#### Exercise objective:
Copy out every line of the records in which "level" can be found.

Saved entries:
_____

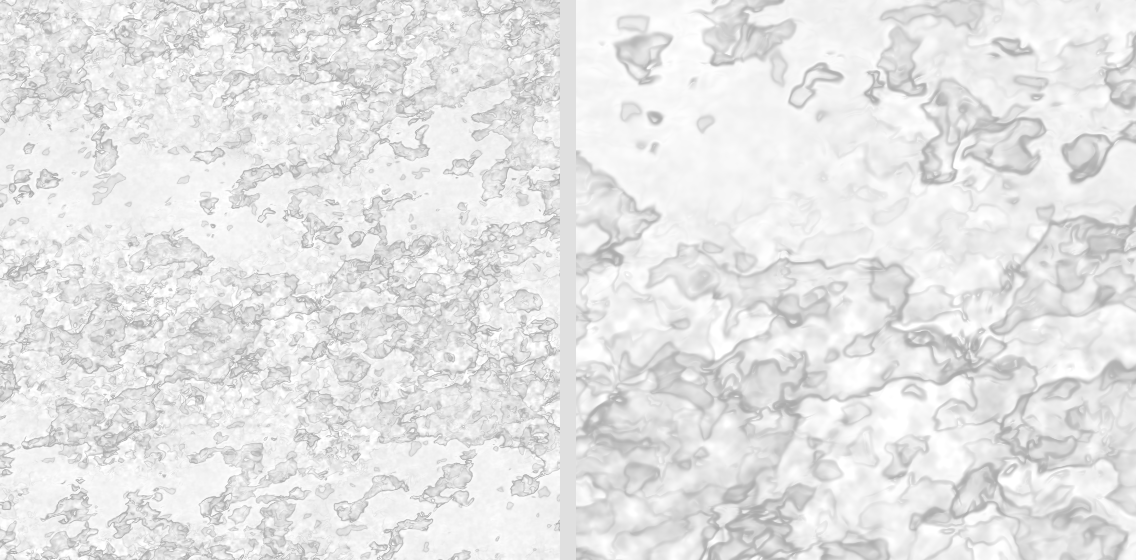
Left: the whole. Right: its middle third, enlarged.
Write a Shadertoy shader that draws this texture map.

```glsl
#define FLAKE_SCALE vec2(16.0, 24.0)
#define CHIP_SCALE vec2(46.0, 60.0)
#define CRUMB_SCALE vec2(52.0, 64.0)
#define GRAIN_SCALE 125.0
#define SLANT 0.14
#define WEAR -0.30
#define BAND_WEAR 0.25
#define EDGE_WIDTH 0.0015
#define EDGE_DARK 0.17
#define SHADOW_DARK 0.10
#define CRUMB_DARK 0.16
#define PAINT 0.948

float hash(vec2 cell) {
    vec3 h = fract(cell.xyx * 0.1031);
    h += dot(h, h.yzx + 33.33);
    return fract((h.x + h.y) * h.z);
}

// Value noise in -1..1
float noise(vec2 p) {
    vec2 cell = floor(p), f = p - cell;
    vec2 w = f * f * f * (f * (f * 6.0 - 15.0) + 10.0);
    float low = mix(hash(cell), hash(cell + vec2(1, 0)), w.x);
    float high = mix(hash(cell + vec2(0, 1)), hash(cell + vec2(1, 1)), w.x);
    return 2.0 * mix(low, high, w.y) - 1.0;
}

float fbm(vec2 p, int octaves) {
    float sum = 0.0, amplitude = 1.0;
    for (int i = 0; i < octaves; i++) {
        sum += amplitude * noise(p);
        p = mat2(1.6, 1.2, -1.2, 1.6) * p + 17.3;
        amplitude *= 0.53;
    }
    return sum;
}

// x: noise height above the level, y: approximate distance to its contour
vec2 contour(vec2 p, vec2 scale, int octaves, float level) {
    const float e = 0.001;
    float h = fbm(p * scale, octaves);
    vec2 slope = vec2(fbm((p + vec2(e, 0)) * scale, octaves),
                      fbm((p + vec2(0, e)) * scale, octaves)) - h;
    float v = h - level;
    return vec2(v, v / max(length(slope) / e, 0.6 * scale.x));
}

float line(float d, float width) {
    return exp(-d * d / (width * width));
}

void mainImage(out vec4 fragColor, in vec2 fragCoord) {
    vec2 uv = fragCoord / iResolution.y;
    float width = max(EDGE_WIDTH, 0.7 / iResolution.y);

    // Slanted, ragged coordinates
    vec2 p = uv - vec2(0.0, SLANT * uv.x);
    p += 0.0045 * vec2(fbm(p * 38.0 + 5.0, 3), fbm(p * 38.0 + 41.0, 3));

    // Horizontal bands of wear, broken up by patches
    float band = cos(6.2832 * (uv.y - 0.35) / 0.6);
    float patches = fbm(uv * vec2(2.6, 4.5) + 8.0, 3);
    float wear = WEAR + BAND_WEAR * band + 0.22 * patches;
    float roughPatch = fbm(uv * vec2(5.0, 9.0) + 63.0, 4);
    float rough = smoothstep(-0.75, 0.15, wear + 0.4 * roughPatch);

    // Large flakes, small chips and crumbled contours
    vec2 flake = contour(p + 3.0, FLAKE_SCALE, 4, -wear);
    vec2 chip = contour(p + 7.0, CHIP_SCALE, 2, 0.80 - 0.16 * roughPatch);
    vec2 crumb = contour(p + 11.0, CRUMB_SCALE, 3, 0.1);
    float bare = smoothstep(-width, width, flake.y);
    float pit = smoothstep(-width, width, chip.y);
    float breakup = smoothstep(-0.6, 0.5, fbm(uv * 23.0 + 29.0, 3));
    rough = max(rough, 0.75 * bare);

    // Painted surface with faint mottling and grain
    float grain = fbm(uv * GRAIN_SCALE + 13.0, 2);
    float tone = PAINT + 0.012 * fbm(uv * vec2(9.0, 13.0), 4);
    tone += grain * (0.014 + 0.045 * rough) - 0.012 * rough;

    // Bare floor shaded below its rim, bright lip on the paint side
    tone -= bare * (0.012 + SHADOW_DARK * exp(-max(flake.y, 0.0) / 0.005));
    tone += 0.045 * (1.0 - bare) * exp(min(flake.y, 0.0) / 0.005);
    tone -= EDGE_DARK * mix(0.35, 1.0, breakup) * line(flake.y, width);

    // Crumbs in the rough zones: dark outlines, light tops
    float crumbAmount = rough * mix(0.4, 1.0, breakup);
    tone -= CRUMB_DARK * crumbAmount * line(crumb.y, width);
    tone -= 0.04 * crumbAmount * smoothstep(0.0, 0.5, crumb.x);
    tone += 0.03 * crumbAmount * smoothstep(0.1, 0.6, -crumb.x);

    // Scattered grey pits, darkest at the rim
    tone -= pit * (0.05 + 0.06 * exp(-max(chip.y, 0.0) / 0.003));
    tone -= 0.06 * line(chip.y, width);

    // Compress the darkest overlaps
    tone = tone < 0.78 ? 0.78 - 0.12 * (1.0 - exp((tone - 0.78) / 0.12)) : tone;
    fragColor = vec4(vec3(clamp(tone, 0.0, 1.0)), 1.0);
}
```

_____

#### Reply to the task:
// x: noise height above the level, y: approximate distance to its contour
vec2 contour(vec2 p, vec2 scale, int octaves, float level) {
    float v = h - level;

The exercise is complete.